Last week I paid about $20 to fill up my Prius. The last time I remember a similar experience was in the late nineties. Lower oil prices certainly ease pressure on our wallets, but are they ultimately good or bad for the economy? It's complicated.

When consumers save money on energy, they should spend more money elsewhere, so there's a ripple out effect that boosts the economy over time. How big a boost is up for debate, but some analysts predict the figure to be as high as $400 billion. Meanwhile, the dollar is strong and businesses that benefit will add jobs spurring growth. Just last month, the U.S. economy added 257,000 jobs. So far, so good.

But it's not quite so simple. Cuts in the energy sector also come at a cost--estimated to be as much as $150 billion. On top of that, what do falling oil prices really indicate? Should we be worried about the global economy? Think big picture.

Add to this how cheap oil may impact incentives for the development of alternatives like solar and wind. Or the effects on the expansion of hydraulic fracturing. And we have already seen a fair amount of rekindled interest in large SUVs. So surely there are longer term economic and environmental impacts of falling prices.

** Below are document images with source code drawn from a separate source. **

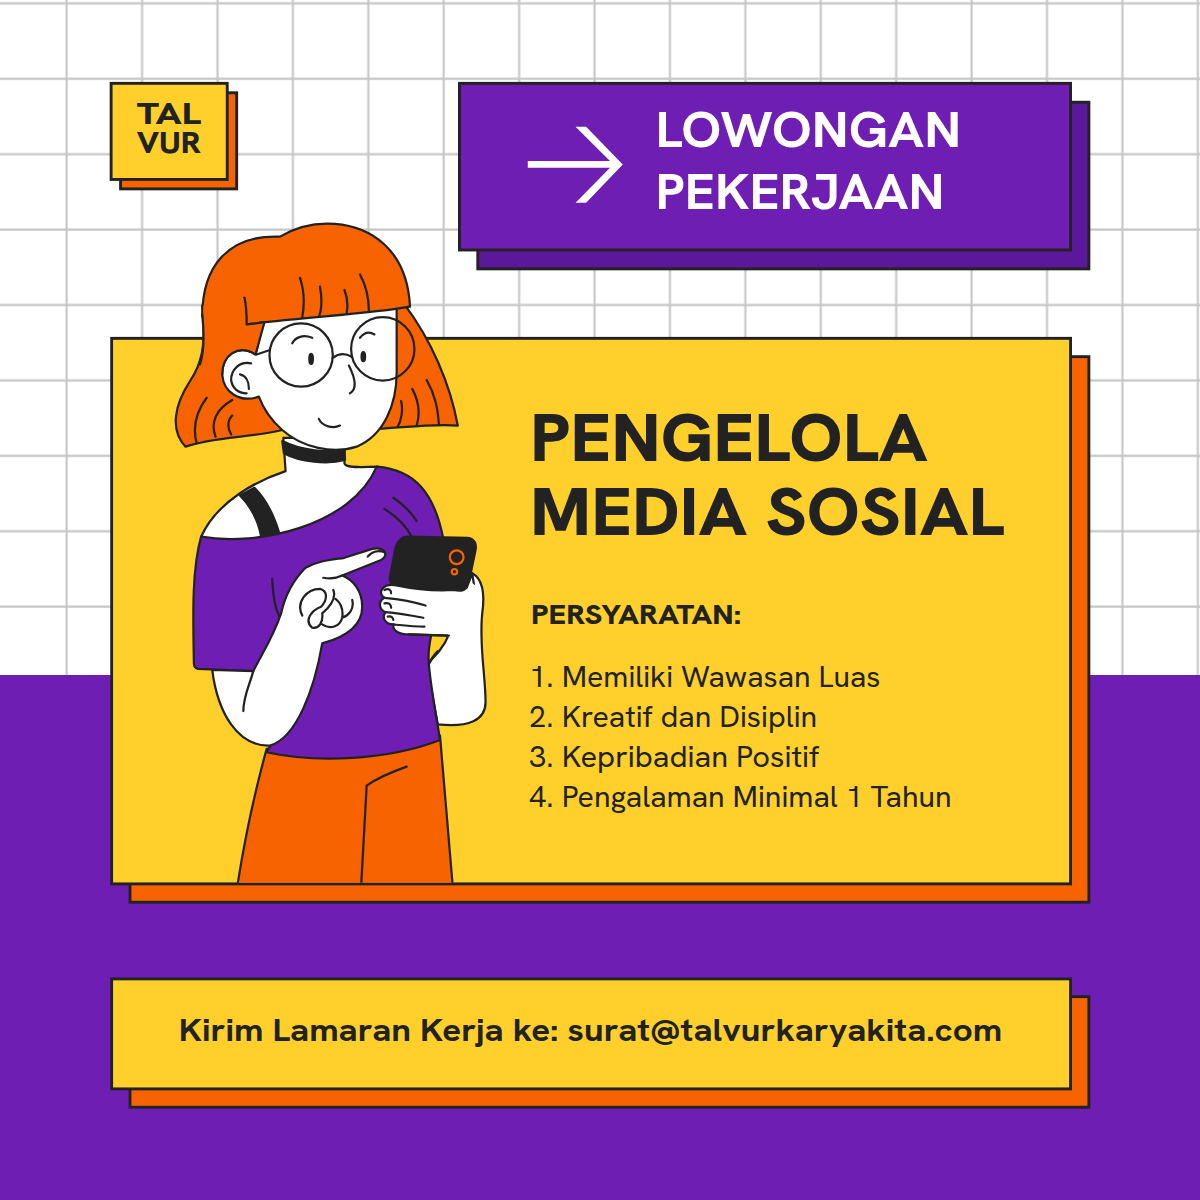
<!DOCTYPE html>
<html lang="id">
<head>
<meta charset="utf-8">
<title>Lowongan Pekerjaan: Pengelola Media Sosial</title>
<link rel="stylesheet" href="https://fonts.googleapis.com/css2?family=Hanken+Grotesk:wght@300;400;700;800&amp;display=swap">
<style>
  :root {
    --purple: #6e1eb2;
    --purple-deep: #5c189a;
    --yellow: #ffd02b;
    --orange: #f76300;
    --ink: #222222;
    --paper: #ffffff;
    --grid: #c6c6c6;
  }
  html, body { margin: 0; padding: 0; width: 1200px; height: 1200px; overflow: hidden; background: var(--paper); }
  .poster { width: 1200px; height: 1200px; overflow: hidden; }
  .poster > svg { display: block; width: 1200px; height: 1200px; }

  /* Panels */
  .panel rect { stroke: var(--ink); stroke-width: 2.6; }
  .face-yellow { fill: var(--yellow); }
  .face-purple { fill: var(--purple); }
  .drop-orange { fill: var(--orange); }
  .drop-purple { fill: var(--purple-deep); }

  /* Type */
  text { font-family: "Hanken Grotesk", "Work Sans", sans-serif; fill: var(--ink); }
  .brand { font-size: 26px; font-weight: 800; }
  .announcement { font-size: 44px; font-weight: 700; fill: var(--paper); }
  .role-title { font-size: 60px; font-weight: 800; }
  .label { font-size: 24.5px; font-weight: 800; }
  .requirement { font-size: 27px; font-weight: 400; }
  .number { text-anchor: end; }
  .contact { font-size: 29px; font-weight: 700; }

  /* Figure */
  .figure { stroke: var(--ink); stroke-width: 2; stroke-linejoin: round; stroke-linecap: round; }
  .skin { fill: var(--paper); }
  .hair, .trousers { fill: var(--orange); }
  .shirt { fill: var(--purple); }
  .black { fill: var(--ink); }
  .line { fill: none; }
  .lens { fill: none; stroke: var(--orange); }
</style>
</head>
<body>
<main class="poster">
<svg viewBox="0 0 1080 1080" xmlns="http://www.w3.org/2000/svg">
  <defs>
    <pattern id="grid" x="30" y="-27" width="67.87" height="67.87" patternUnits="userSpaceOnUse">
      <path d="M30 0V67.87M0 30H67.87" fill="none" stroke="var(--grid)" stroke-width="1.9"/>
    </pattern>
    <clipPath id="figure-crop"><rect x="100" y="180" width="400" height="614.5"/></clipPath>
  </defs>

  <g id="backdrop">
    <rect width="1080" height="1080" fill="var(--paper)"/>
    <rect width="1080" height="608" fill="url(#grid)"/>
    <rect y="607.5" width="1080" height="472.5" fill="var(--purple)"/>
  </g>

  <g id="brand-tag" class="panel">
    <rect class="drop-orange" x="108.5" y="83.5" width="104.5" height="86.5"/>
    <rect class="face-yellow" x="100" y="75" width="104.5" height="86.5"/>
    <text class="brand" x="123" y="111.500" textLength="58" lengthAdjust="spacingAndGlyphs">TAL</text>
    <text class="brand" x="123" y="137.500" textLength="58" lengthAdjust="spacingAndGlyphs">VUR</text>
  </g>

  <g id="announcement-banner" class="panel">
    <rect class="drop-purple" x="430" y="92" width="550" height="150"/>
    <rect class="face-purple" x="413.500" y="75" width="550" height="150"/>
    <path id="arrow" fill="var(--paper)" d="M475 145H549L518 114H527.500L560.500 148L527.500 182.500H518L549 151H475Z"/>
    <g role="heading" aria-level="1">
      <text class="announcement" x="590" y="132.500" textLength="275" lengthAdjust="spacingAndGlyphs">LOWONGAN</text>
      <text class="announcement" x="590" y="188.500" textLength="260" lengthAdjust="spacingAndGlyphs">PEKERJAAN</text>
    </g>
  </g>

  <g id="vacancy-card" class="panel">
    <rect class="drop-orange" x="117" y="321" width="863" height="491"/>
    <rect class="face-yellow" x="100.500" y="304.500" width="863" height="491"/>
    <g role="heading" aria-level="2">
      <text class="role-title" x="477" y="415" textLength="358" lengthAdjust="spacingAndGlyphs">PENGELOLA</text>
      <text class="role-title" x="477" y="481.500" textLength="427" lengthAdjust="spacingAndGlyphs">MEDIA SOSIAL</text>
    </g>
    <text class="label" x="478" y="562" textLength="189" lengthAdjust="spacingAndGlyphs">PERSYARATAN:</text>
    <g id="requirements" role="list" class="requirement">
      <g role="listitem">
        <text class="number" x="498" y="618.500">1.</text>
        <text x="505.500" y="618.500" textLength="287" lengthAdjust="spacingAndGlyphs">Memiliki Wawasan Luas</text>
      </g>
      <g role="listitem">
        <text class="number" x="498" y="654.500">2.</text>
        <text x="505.500" y="654.500" textLength="230" lengthAdjust="spacingAndGlyphs">Kreatif dan Disiplin</text>
      </g>
      <g role="listitem">
        <text class="number" x="498" y="690.500">3.</text>
        <text x="505.500" y="690.500" textLength="232" lengthAdjust="spacingAndGlyphs">Kepribadian Positif</text>
      </g>
      <g role="listitem">
        <text class="number" x="498" y="726.500">4.</text>
        <text x="505.500" y="726.500" textLength="351" lengthAdjust="spacingAndGlyphs">Pengalaman Minimal 1 Tahun</text>
      </g>
    </g>
  </g>

  <g id="woman-with-phone" class="figure" clip-path="url(#figure-crop)" role="img" aria-label="Ilustrasi perempuan berkacamata memakai ponsel">
    <g id="hair-back">
      <path class="hair" d="M182 275C186 312 181 328 171 343C158 363 152 386 167 402C192 393 226 394 254 387L270 370L340 386C362 385 390 381 412 383C405 345 388 306 364 274Z"/>
      <path class="line" d="M186 358C177 370 173 384 177 399M209 360C195 368 189 380 194 393M209 374C204 379 205 386 208 391M371 350C377 361 378 373 375 383M361 361C363 369 361 379 358 384M384 342C392 356 394 368 395 382"/>
    </g>

    <g id="trousers">
      <path class="trousers" d="M240 674C230 710 221 750 213.500 798H407.500L396 662Z"/>
      <path class="line" d="M325 798L330 707C340 700 352 695 366 690"/>
    </g>

    <g id="neck-and-shoulder">
      <path class="skin" d="M255 394L257 424C233 432 196 450 181 483L245 500L320 470L340 420C328 420 311 422 310 417V394Z"/>
      <path class="black" d="M216 446L229 439C241 451 248 466 253 486L236 489C234 472 227 457 216 446Z"/>
      <path class="black" d="M254 397C272 406 295 408 310 404L310.500 414C295 418 270 416 255.500 408Z"/>
    </g>

    <path id="holding-arm" class="skin" d="M392 520L425 516C436 522 436 538 434 552C431 580 437 608 437 632C437 648 422 655 394 652L384 598C392 590 400 582 404 571Z"/>

    <g id="shirt">
      <path class="shirt" d="M181 483C230 492 316 474 339 420C374 423 391 444 399 485L393 530L388 572C386 582 385 590 386 598C388 622 393 645 396 666C350 684 285 687 240 677C254 654 261 630 262 603L228 604L178 602Q174.500 601 174.500 597C174 560 172 515 181 483Z"/>
      <path class="line" d="M346 458C357 465 366 474 371 484M354 448C363 454 370 461 375 469M245 521C246 540 248 550 254 559M386 598C388 593 391 589 394 586"/>
    </g>

    <g id="head">
      <path class="skin" d="M238 286L230 319C214 309 200 320 200 337C201 353 216 363 233 357C237 368 245 379 254 387C272 403 300 409 321 402C345 392 357 365 357 335V272Z"/>
      <path class="line" d="M226 327C215 325 208 333 208 342C209 349 214 354 222 354M216 337C221 338 224 343 224 350"/>
      <path class="hair" d="M182 285C182 240 205 211 252 213C282 195 322 198 346 220C362 235 368 255 369 276C330 283 275 285 222 292C221 284 222 276 220 268"/>
      <path class="hair" stroke="none" d="M183 275L222 268L223 291L239 289.500L230 318C214 309 201 320 200 336L183 325Z"/>
      <path class="line" d="M220 268C222 276 222 284 222 292L238 290L230 319C214 309 200 320 200 337M182 283C184 302 184 316 180 328M270 250C274 262 274 275 272 286M288 258C290 270 290 278 287 285M324 247C330 258 332 268 332 280M310 261C313 268 313 276 312 282"/>
      <g id="glasses" class="line">
        <circle cx="271" cy="319.500" r="28.500"/>
        <circle cx="344.500" cy="314" r="28.500"/>
        <path d="M299.500 322C305 318 311 318 316.500 321M243 315L231 319"/>
      </g>
      <g id="expression">
        <ellipse class="black" cx="280" cy="323" rx="1.600" ry="4.500"/>
        <ellipse class="black" cx="327" cy="321" rx="1.600" ry="4"/>
        <path class="line" d="M263 309C266 303 273 301 281 304M324 304C328 299 332 298 337 301M314 329C319 339 322 350 315 354M287 377C290 384 300 386 306 383"/>
      </g>
    </g>

    <g id="phone">
      <path class="black" d="M367 483L421 484C427 485 429 489 428 495L422 524C421 529 418 531 413 531L359 529C353 528 350 524 351 519L356 493C358 486 361 483 367 483Z"/>
      <circle class="lens" cx="411" cy="501.500" r="6.200"/>
      <circle class="lens" cx="409" cy="514.500" r="2.400"/>
    </g>

    <g id="holding-hand">
      <path class="skin" d="M358 527C344 524 339 534 346 538C340 541 341 549 347 551C343 556 347 562 354 562C353 568 360 571 368 571L404 572C421 567 431 545 425 516L420 529C417 532 414 532 408 531C390 532 372 530 358 527Z"/>
      <path class="skin" stroke="none" d="M402 568L424 524L433 531L432 560L405 576Z"/>
      <path class="line" d="M346 538C357 539 371 541 383 545M347 551C358 552 370 554 381 556M354 562C364 563 373 564 382 564M368 571L404 572M346 531C350 529 352 531 352 534M346 543C350 542 352 544 352 547M349 555C352 554 354 556 354 558"/>
    </g>

    <g id="pointing-arm">
      <path class="skin" d="M191 603C196 642 214 672 243 671C267 664 283 620 290 579C312 573 326 562 326 546C326 532 318 522 308 518L343 504C350 500 347 492 335 494L310 502C297 504 285 505 275 511C266 520 257 534 253 552C246 573 236 588 228 604Z"/>
      <path class="line" d="M228 604C224 618 219 627 219 640M308 518C302 521 297 521 291 520M331 501C335 496 341 495 346 497M272 554C266 542 276 530 288 530C296 532 294 541 289 546M289 546C281 549 273 558 281 565C287 566 291 560 290 552M290 552C297 546 303 539 300 531M290 562C297 567 306 564 308 556C309 549 307 543 302 539M308 556C314 554 319 548 317 540"/>
    </g>
  </g>

  <g id="contact-bar" class="panel">
    <rect class="drop-orange" x="117" y="897" width="863" height="99.500"/>
    <rect class="face-yellow" x="100.500" y="881" width="863" height="99"/>
    <text class="contact" x="161" y="936.500" textLength="741" lengthAdjust="spacingAndGlyphs">Kirim Lamaran Kerja ke: surat@talvurkaryakita.com</text>
  </g>
</svg>
</main>
</body>
</html>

Inexpensive gas feel great at the pump, but it's part of a much more complex conversation. We'll see how this unfolds in the months to come...